──────── RECORDED DATA
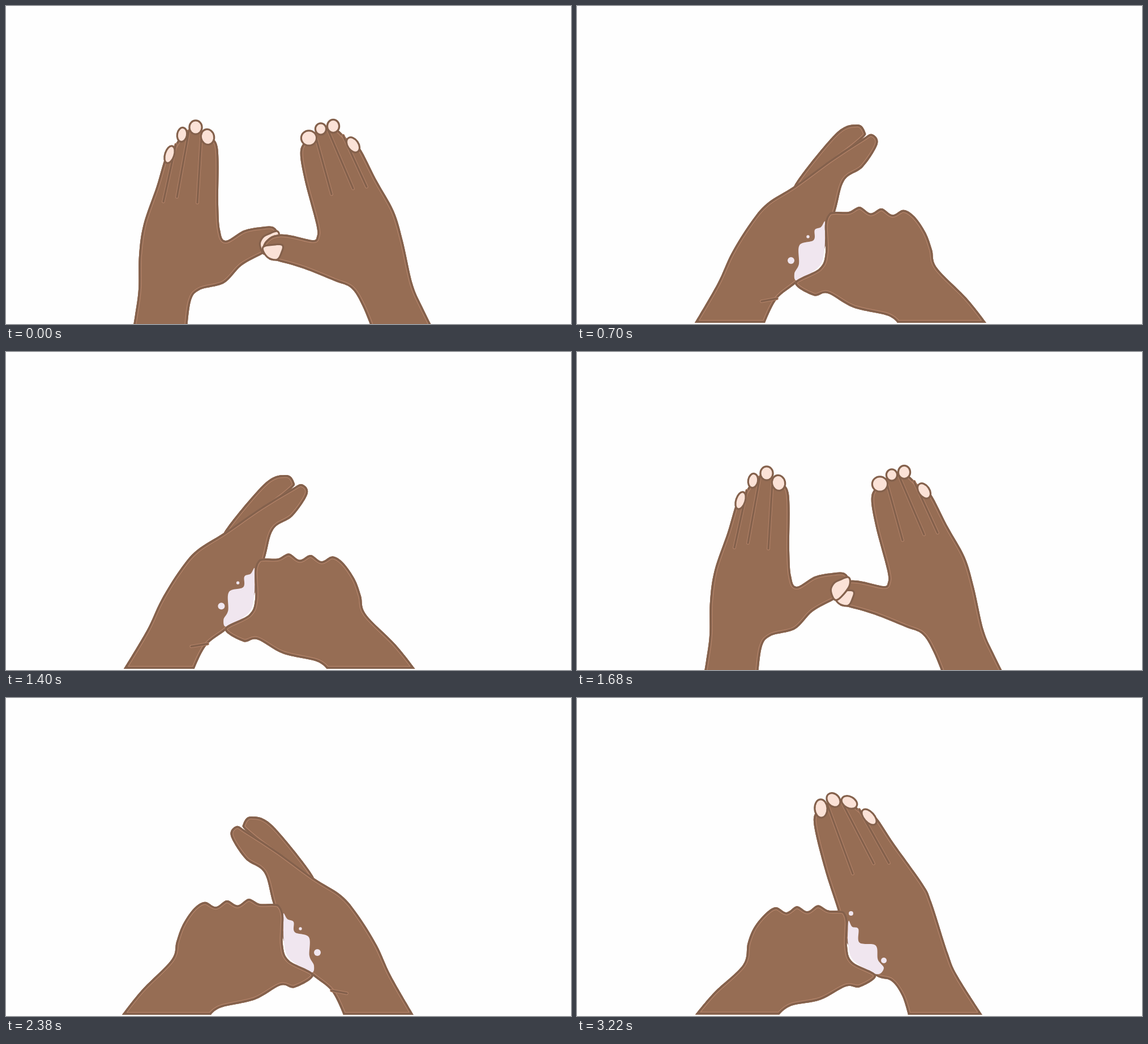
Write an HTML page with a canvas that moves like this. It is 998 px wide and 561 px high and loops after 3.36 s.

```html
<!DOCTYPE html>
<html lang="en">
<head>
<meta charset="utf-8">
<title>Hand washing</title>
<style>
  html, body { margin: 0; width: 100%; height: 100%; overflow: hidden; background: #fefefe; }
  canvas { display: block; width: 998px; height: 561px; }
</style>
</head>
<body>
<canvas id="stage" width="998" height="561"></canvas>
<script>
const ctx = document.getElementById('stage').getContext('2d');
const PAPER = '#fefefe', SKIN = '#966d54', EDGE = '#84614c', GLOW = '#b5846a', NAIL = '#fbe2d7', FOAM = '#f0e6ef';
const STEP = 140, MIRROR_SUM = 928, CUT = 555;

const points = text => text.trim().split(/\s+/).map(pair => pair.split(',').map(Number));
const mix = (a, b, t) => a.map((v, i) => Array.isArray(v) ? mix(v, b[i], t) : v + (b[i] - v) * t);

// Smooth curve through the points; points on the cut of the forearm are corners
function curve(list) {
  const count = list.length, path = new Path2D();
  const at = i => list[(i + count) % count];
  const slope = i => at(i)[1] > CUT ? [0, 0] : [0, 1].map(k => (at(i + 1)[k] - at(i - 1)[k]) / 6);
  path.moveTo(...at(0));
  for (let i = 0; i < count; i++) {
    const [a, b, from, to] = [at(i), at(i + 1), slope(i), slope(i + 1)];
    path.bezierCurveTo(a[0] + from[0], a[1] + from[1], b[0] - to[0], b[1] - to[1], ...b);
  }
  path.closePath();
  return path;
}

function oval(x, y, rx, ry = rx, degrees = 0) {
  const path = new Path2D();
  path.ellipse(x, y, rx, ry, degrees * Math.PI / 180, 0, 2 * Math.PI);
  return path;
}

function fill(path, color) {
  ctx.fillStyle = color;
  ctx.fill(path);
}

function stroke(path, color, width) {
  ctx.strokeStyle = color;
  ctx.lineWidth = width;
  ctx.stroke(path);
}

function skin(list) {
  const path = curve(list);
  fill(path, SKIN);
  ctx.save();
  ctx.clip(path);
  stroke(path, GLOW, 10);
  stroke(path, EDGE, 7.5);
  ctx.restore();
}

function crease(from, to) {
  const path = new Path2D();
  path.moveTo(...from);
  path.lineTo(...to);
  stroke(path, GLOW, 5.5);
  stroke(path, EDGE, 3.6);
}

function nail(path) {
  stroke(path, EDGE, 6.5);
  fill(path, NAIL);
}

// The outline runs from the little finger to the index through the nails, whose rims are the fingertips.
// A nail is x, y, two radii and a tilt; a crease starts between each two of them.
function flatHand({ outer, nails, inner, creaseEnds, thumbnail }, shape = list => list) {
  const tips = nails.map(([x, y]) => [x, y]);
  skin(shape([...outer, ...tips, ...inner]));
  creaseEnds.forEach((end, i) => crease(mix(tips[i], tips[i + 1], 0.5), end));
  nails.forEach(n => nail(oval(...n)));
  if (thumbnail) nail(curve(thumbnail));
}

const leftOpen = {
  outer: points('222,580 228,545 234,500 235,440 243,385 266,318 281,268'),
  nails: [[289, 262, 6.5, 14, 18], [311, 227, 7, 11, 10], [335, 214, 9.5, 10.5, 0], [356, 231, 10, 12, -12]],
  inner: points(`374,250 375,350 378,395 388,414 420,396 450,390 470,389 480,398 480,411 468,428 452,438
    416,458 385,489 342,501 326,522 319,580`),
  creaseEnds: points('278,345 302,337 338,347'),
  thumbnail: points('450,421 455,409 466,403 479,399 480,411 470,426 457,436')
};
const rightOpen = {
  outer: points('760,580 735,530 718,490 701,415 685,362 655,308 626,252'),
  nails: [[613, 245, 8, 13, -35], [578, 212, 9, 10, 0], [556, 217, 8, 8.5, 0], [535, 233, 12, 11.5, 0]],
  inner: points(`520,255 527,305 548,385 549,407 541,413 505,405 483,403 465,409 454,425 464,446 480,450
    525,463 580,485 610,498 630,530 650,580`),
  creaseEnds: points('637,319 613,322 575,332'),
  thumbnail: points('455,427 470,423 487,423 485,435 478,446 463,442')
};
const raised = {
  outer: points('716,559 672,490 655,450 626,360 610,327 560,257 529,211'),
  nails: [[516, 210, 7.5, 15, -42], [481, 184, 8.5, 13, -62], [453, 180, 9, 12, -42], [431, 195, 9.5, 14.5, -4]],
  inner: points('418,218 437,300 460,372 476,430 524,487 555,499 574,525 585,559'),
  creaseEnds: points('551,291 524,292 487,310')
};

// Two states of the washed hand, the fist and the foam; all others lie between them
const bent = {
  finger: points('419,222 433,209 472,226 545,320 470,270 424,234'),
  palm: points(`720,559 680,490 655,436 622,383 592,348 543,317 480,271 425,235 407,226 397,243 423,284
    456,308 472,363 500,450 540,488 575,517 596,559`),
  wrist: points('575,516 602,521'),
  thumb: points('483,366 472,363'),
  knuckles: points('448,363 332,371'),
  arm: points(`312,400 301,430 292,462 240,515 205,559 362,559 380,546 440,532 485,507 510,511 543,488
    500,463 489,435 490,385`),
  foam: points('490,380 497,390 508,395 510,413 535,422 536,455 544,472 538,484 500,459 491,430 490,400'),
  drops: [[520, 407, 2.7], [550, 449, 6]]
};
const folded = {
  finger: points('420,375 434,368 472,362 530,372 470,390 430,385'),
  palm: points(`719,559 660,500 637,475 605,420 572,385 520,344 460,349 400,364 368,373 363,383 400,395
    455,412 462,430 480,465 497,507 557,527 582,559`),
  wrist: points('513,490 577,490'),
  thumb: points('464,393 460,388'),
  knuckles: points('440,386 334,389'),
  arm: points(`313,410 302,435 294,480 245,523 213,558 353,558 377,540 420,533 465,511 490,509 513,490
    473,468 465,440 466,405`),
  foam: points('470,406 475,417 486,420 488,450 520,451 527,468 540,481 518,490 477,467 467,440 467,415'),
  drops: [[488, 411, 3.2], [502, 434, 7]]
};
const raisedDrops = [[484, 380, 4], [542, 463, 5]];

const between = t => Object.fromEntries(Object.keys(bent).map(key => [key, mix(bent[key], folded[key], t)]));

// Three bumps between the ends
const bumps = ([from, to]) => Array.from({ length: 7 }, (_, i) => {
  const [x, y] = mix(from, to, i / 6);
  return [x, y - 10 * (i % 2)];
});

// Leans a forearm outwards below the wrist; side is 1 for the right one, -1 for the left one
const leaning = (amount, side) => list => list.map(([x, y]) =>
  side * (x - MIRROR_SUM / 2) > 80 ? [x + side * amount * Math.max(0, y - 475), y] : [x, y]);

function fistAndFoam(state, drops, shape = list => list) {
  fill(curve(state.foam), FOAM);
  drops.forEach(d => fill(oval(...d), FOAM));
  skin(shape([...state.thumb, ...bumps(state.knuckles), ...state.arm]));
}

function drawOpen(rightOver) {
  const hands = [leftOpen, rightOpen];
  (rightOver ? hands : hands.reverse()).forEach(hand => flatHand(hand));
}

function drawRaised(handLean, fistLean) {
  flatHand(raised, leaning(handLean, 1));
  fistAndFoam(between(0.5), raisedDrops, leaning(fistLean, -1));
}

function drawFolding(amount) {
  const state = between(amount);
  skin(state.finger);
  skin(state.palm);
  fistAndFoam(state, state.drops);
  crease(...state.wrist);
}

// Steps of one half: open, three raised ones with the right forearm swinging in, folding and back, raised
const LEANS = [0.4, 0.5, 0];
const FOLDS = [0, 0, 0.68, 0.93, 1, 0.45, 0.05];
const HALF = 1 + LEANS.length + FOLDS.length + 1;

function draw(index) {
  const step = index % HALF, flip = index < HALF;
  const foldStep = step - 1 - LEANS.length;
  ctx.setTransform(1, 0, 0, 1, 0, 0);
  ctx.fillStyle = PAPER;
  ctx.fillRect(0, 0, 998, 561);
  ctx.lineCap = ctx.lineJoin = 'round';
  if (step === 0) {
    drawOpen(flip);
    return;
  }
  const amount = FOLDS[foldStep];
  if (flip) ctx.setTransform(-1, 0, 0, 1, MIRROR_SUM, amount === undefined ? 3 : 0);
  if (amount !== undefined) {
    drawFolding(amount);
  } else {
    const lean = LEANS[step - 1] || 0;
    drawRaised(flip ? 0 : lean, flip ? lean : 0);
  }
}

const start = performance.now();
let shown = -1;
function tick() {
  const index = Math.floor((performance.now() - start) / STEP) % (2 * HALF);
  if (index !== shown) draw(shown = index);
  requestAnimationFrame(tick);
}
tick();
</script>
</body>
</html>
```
────────────────
EXERCISE BRIEF: Whenever a line above includes "oval", copy it in full.

TASK ANSWER:
function oval(x, y, rx, ry = rx, degrees = 0) {
  nails.forEach(n => nail(oval(...n)));
  drops.forEach(d => fill(oval(...d), FOAM));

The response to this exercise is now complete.